Plane crashes into DR Congo city
At least nine people were killed when an airliner ploughed into a commercial area during take-off in Goma in the Democratic Republic of Congo.
It appears the plane skidded in wet weather, smashing through a wall and catching fire.
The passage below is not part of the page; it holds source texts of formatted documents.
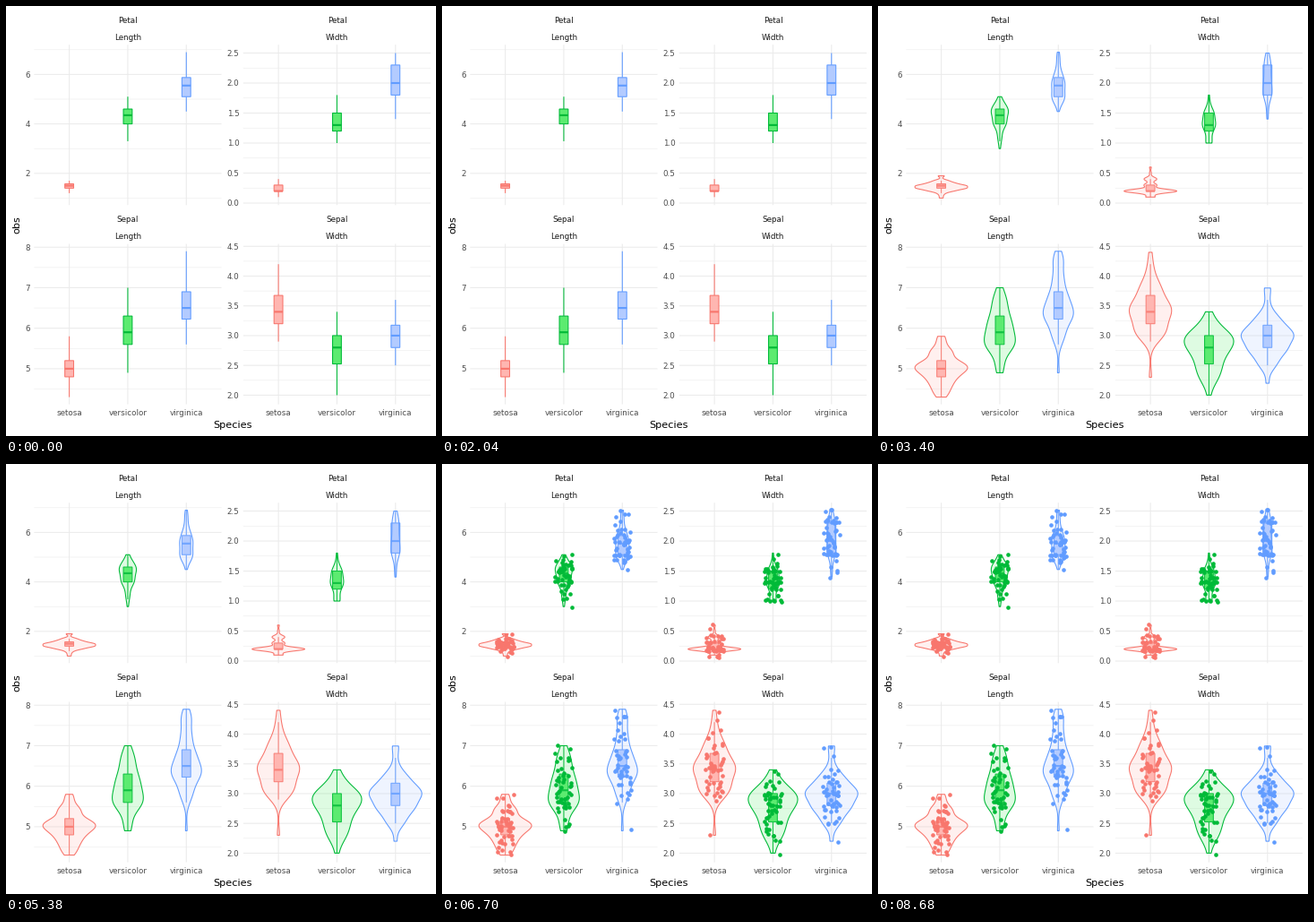
A matplotlib script that plays this animation: 480x480 px, repeating every 10000 ms.

```python
import matplotlib.pyplot as plt
import numpy as np
from matplotlib.animation import FuncAnimation
from matplotlib.colors import to_rgba

SIZE = 480
DPI = 80
PX = 72 / DPI          # points per pixel
STEP = 65.34           # distance between species
FRAMES, INTERVAL = 100, 100
VIOLIN_AT, DOTS_AT = 34, 67

SPECIES = ["setosa", "versicolor", "virginica"]
LINE = ["#F8766D", "#00BA38", "#619CFF"]
FILL = ["#FFB6B1", "#5CEB70", "#B3CBFF"]

plt.rcParams.update({"font.family": "DejaVu Sans", "path.snap": False})
rng = np.random.default_rng(7)

fig = plt.figure(figsize=(SIZE / DPI, SIZE / DPI), dpi=DPI, facecolor="white")
ax = fig.add_axes([0, 0, 1, 1])
ax.set_xlim(0, SIZE)
ax.set_ylim(SIZE, 0)
ax.axis("off")

violins, dots = [], []


def text(x, y, s, size=8.8, color="#1A1A1A", **kw):
    ax.text(x, y, s, fontsize=size * PX, color=color, va="baseline", **kw)


def line(xs, ys, color, width=1.07, z=1):
    ax.plot(xs, ys, color=color, lw=width * PX, zorder=z,
            solid_capstyle="butt")


def sample(start, counts):
    """Expand counts per 0.1 step into single observations."""
    return np.repeat(start + 0.1 * np.arange(len(counts)), counts)


def density(v):
    """Gaussian kernel density over the range of the data."""
    q1, q3 = np.percentile(v, [25, 75])
    bw = 0.9 * min(v.std(ddof=1), (q3 - q1) / 1.34) * len(v) ** -0.2
    grid = np.linspace(v.min(), v.max(), 256)
    kernel = np.exp(-0.5 * ((grid[:, None] - v) / bw) ** 2)
    return grid, kernel.mean(axis=1) / (bw * np.sqrt(2 * np.pi))


def draw_box(x, v, to_y, color, fill):
    q1, mid, q3 = np.percentile(v, [25, 50, 75])
    reach = 1.5 * (q3 - q1) + 1e-9
    inside = v[(v >= q1 - reach) & (v <= q3 + reach)]
    half = 0.075 * STEP
    line([x, x], [to_y(inside.max()), to_y(q3)], color, z=3)
    line([x, x], [to_y(q1), to_y(inside.min())], color, z=3)
    ax.fill([x - half, x + half, x + half, x - half],
            to_y(np.array([q1, q1, q3, q3])),
            fc=fill, ec=color, lw=1.07 * PX, zorder=3)
    line([x - half, x + half], [to_y(mid)] * 2, color, 2.13, z=4)


def draw_violin(x, grid, half, to_y, color, fill):
    xs = np.concatenate([x - half, x + half[::-1]])
    ys = to_y(np.concatenate([grid, grid[::-1]]))
    violins.extend(ax.fill(xs, ys, fc=to_rgba(fill, 0.2), ec=color,
                           lw=1.07 * PX, zorder=5))


def draw_dots(x, v, to_y, color):
    dx = rng.uniform(-0.15, 0.15, len(v)) * STEP
    dy = rng.uniform(-0.04, 0.04, len(v))
    dots.append(ax.scatter(x + dx, to_y(v + dy), s=(4.6 * PX) ** 2,
                           color=color, linewidths=0, zorder=6))


def panel(left, top, titles, zero, unit, major, minor, fmt, groups):
    """One facet; a value v sits at height zero - unit * v."""
    def to_y(v):
        return zero - unit * v

    right, bottom = left + 3.2 * STEP, top + 179
    centers = left + STEP * (0.6 + np.arange(3))
    for v in minor:
        line([left, right], [to_y(v)] * 2, "#EBEBEB", 0.53)
    for v in major:
        line([left, right], [to_y(v)] * 2, "#EBEBEB")
        text(left - 4.3, to_y(v) + 3.4, fmt % v, color="#4D4D4D", ha="right")
    for x in centers:
        line([x, x], [top, bottom], "#EBEBEB", z=2)

    text(centers[1], top - 24.2, titles[0], ha="center")
    text(centers[1], top - 5.6, titles[1], ha="center")

    samples = [sample(*g) for g in groups]
    curves = [density(v) for v in samples]
    peak = max(d.max() for _, d in curves)
    for x, v, (grid, d), color, fill in zip(centers, samples, curves,
                                            LINE, FILL):
        draw_box(x, v, to_y, color, fill)
        draw_violin(x, grid, 0.45 * STEP * d / peak, to_y, color, fill)
        draw_dots(x, v, to_y, color)
    return centers


LEFT, RIGHT, TOP, LOW = 31.4, 264.9, 43.2, 265.6

panel(LEFT, TOP, ("Petal", "Length"), 242.0, 27.6,
      [2, 4, 6], [1, 3, 5, 7], "%d", [
          (1.0, [1, 1, 2, 7, 13, 13, 7, 4, 0, 2]),
          (3.0, [1, 0, 0, 2, 0, 2, 1, 1, 1, 3, 5,
                 3, 4, 2, 4, 7, 3, 5, 2, 2, 1, 1]),
          (4.5, [1, 0, 0, 2, 3, 3, 7, 2, 2, 2, 3, 6, 3,
                 3, 2, 2, 3, 0, 1, 1, 0, 1, 2, 0, 1])])

panel(RIGHT, TOP, ("Petal", "Width"), 220.0, 67.0,
      np.arange(0, 2.6, 0.5), np.arange(0.25, 2.5, 0.5), "%.1f", [
          (0.1, [5, 29, 7, 7, 1, 1]),
          (1.0, [7, 3, 5, 13, 7, 10, 3, 1, 1]),
          (1.4, [1, 2, 1, 1, 11, 5, 6, 6, 3, 8, 3, 3])])

columns = panel(LEFT, LOW, ("Sepal", "Length"), 631.0, 45.22,
                [5, 6, 7, 8], [4.5, 5.5, 6.5, 7.5], "%d", [
    (4.3, [1, 3, 1, 4, 2, 5, 4, 8, 8, 3, 1, 5, 2, 0, 2, 1]),
    (4.9, [1, 2, 1, 1, 0, 1, 5, 5, 5, 3, 2, 4, 4, 2, 3, 2, 1, 2, 3, 1, 1, 1]),
    (4.9, [1, 0, 0, 0, 0, 0, 0, 1, 1, 3, 1, 2, 2, 2, 6, 5, 4, 0, 5, 2, 3,
           0, 1, 3, 1, 1, 0, 1, 4, 0, 1])])

columns = [*columns, *panel(RIGHT, LOW, ("Sepal", "Width"), 567.3, 66.45,
                            np.arange(2, 4.6, 0.5), np.arange(2.25, 4.5, 0.5),
                            "%.1f", [
    (2.3, [1, 0, 0, 0, 0, 0, 1, 6, 4, 5, 2, 9, 6, 3, 3, 4, 2, 1, 1, 1, 0, 1]),
    (2.0, [1, 0, 2, 3, 3, 4, 3, 5, 6, 7, 8, 3, 3, 1, 1]),
    (2.2, [1, 0, 0, 4, 2, 4, 8, 2, 12, 4, 5, 3, 2, 0, 1, 0, 2])])]

for x, name in zip(columns, SPECIES * 2):
    text(x, 457, name, color="#4D4D4D", ha="center")
text(252.6, 471, "Species", 11.3, "black", ha="center")
text(15.3, 243.7, "obs", 11.3, "black", ha="center",
     rotation=90, rotation_mode="anchor")


def update(i):
    for v in violins:
        v.set_visible(i >= VIOLIN_AT)
    for d in dots:
        d.set_visible(i >= DOTS_AT)
    return violins + dots


anim = FuncAnimation(fig, update, frames=FRAMES, interval=INTERVAL,
                     init_func=lambda: update(0), repeat=True, repeat_delay=0)
plt.show()
```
Most of the 85 people aboard survived, doctors say.
Early reports had spoken of dozens of bodies found at the scene.
The DC-9 was chartered by private airline Hewa Bora and had been en route to Kisangani in central DR Congo.
DR Congo has one of the world's poorest air safety records with eight crashes in 2007, Reuters news agency notes.
A third of the runway at Goma's airport was affected by a lava flow from a volcanic eruption that occurred there six years ago.
This makes Goma a particularly difficult spot for take-off, local sources in the aviation industry say.
Buckets of water
Nine people were killed as a result of the crash, United Nations staff and regional governor Julien Mpaluku said.
UN staff who visited two local hospitals found 55 injured plane passengers, six of them in a serious condition.
Reports say the plane never really left the ground and most passengers were able to escape after the crash before fire took hold.
It is still unclear if any of those killed or injured were on the ground in the Birere district at the time.
A plume of black smoke rose above the area which is home to small shops and restaurants.
"People are coming with buckets of water to put out the fire," a witness told Reuters.
"The [United Nations] is here trying to keep back the crowds."
The witness added that one building had been destroyed and two others were charred by the fire.
The business district of Birere is the beating heart of the city, the BBC's Arnaud Zajtman says.
British MP Eric Joyce, who heads the Commons all-party group on the Great Lakes region of Africa, witnessed the scenes at a hospital about a mile from the crash site.
"The injuries seem to be primarily people on the aircraft but it's very hard to tell," he told the BBC.
"Certainly a lot of people around here have been affected, there are lots of relatives and casualties coming in.
"The problem appears to be that there aren't enough vehicles to get everyone out."
Mr Joyce added doctors in the city had been holding a strike on Tuesday
"So I think doctors will be making their way to the hospitals but at the moment but they may not have all been in the hospitals when this crash took place," he said.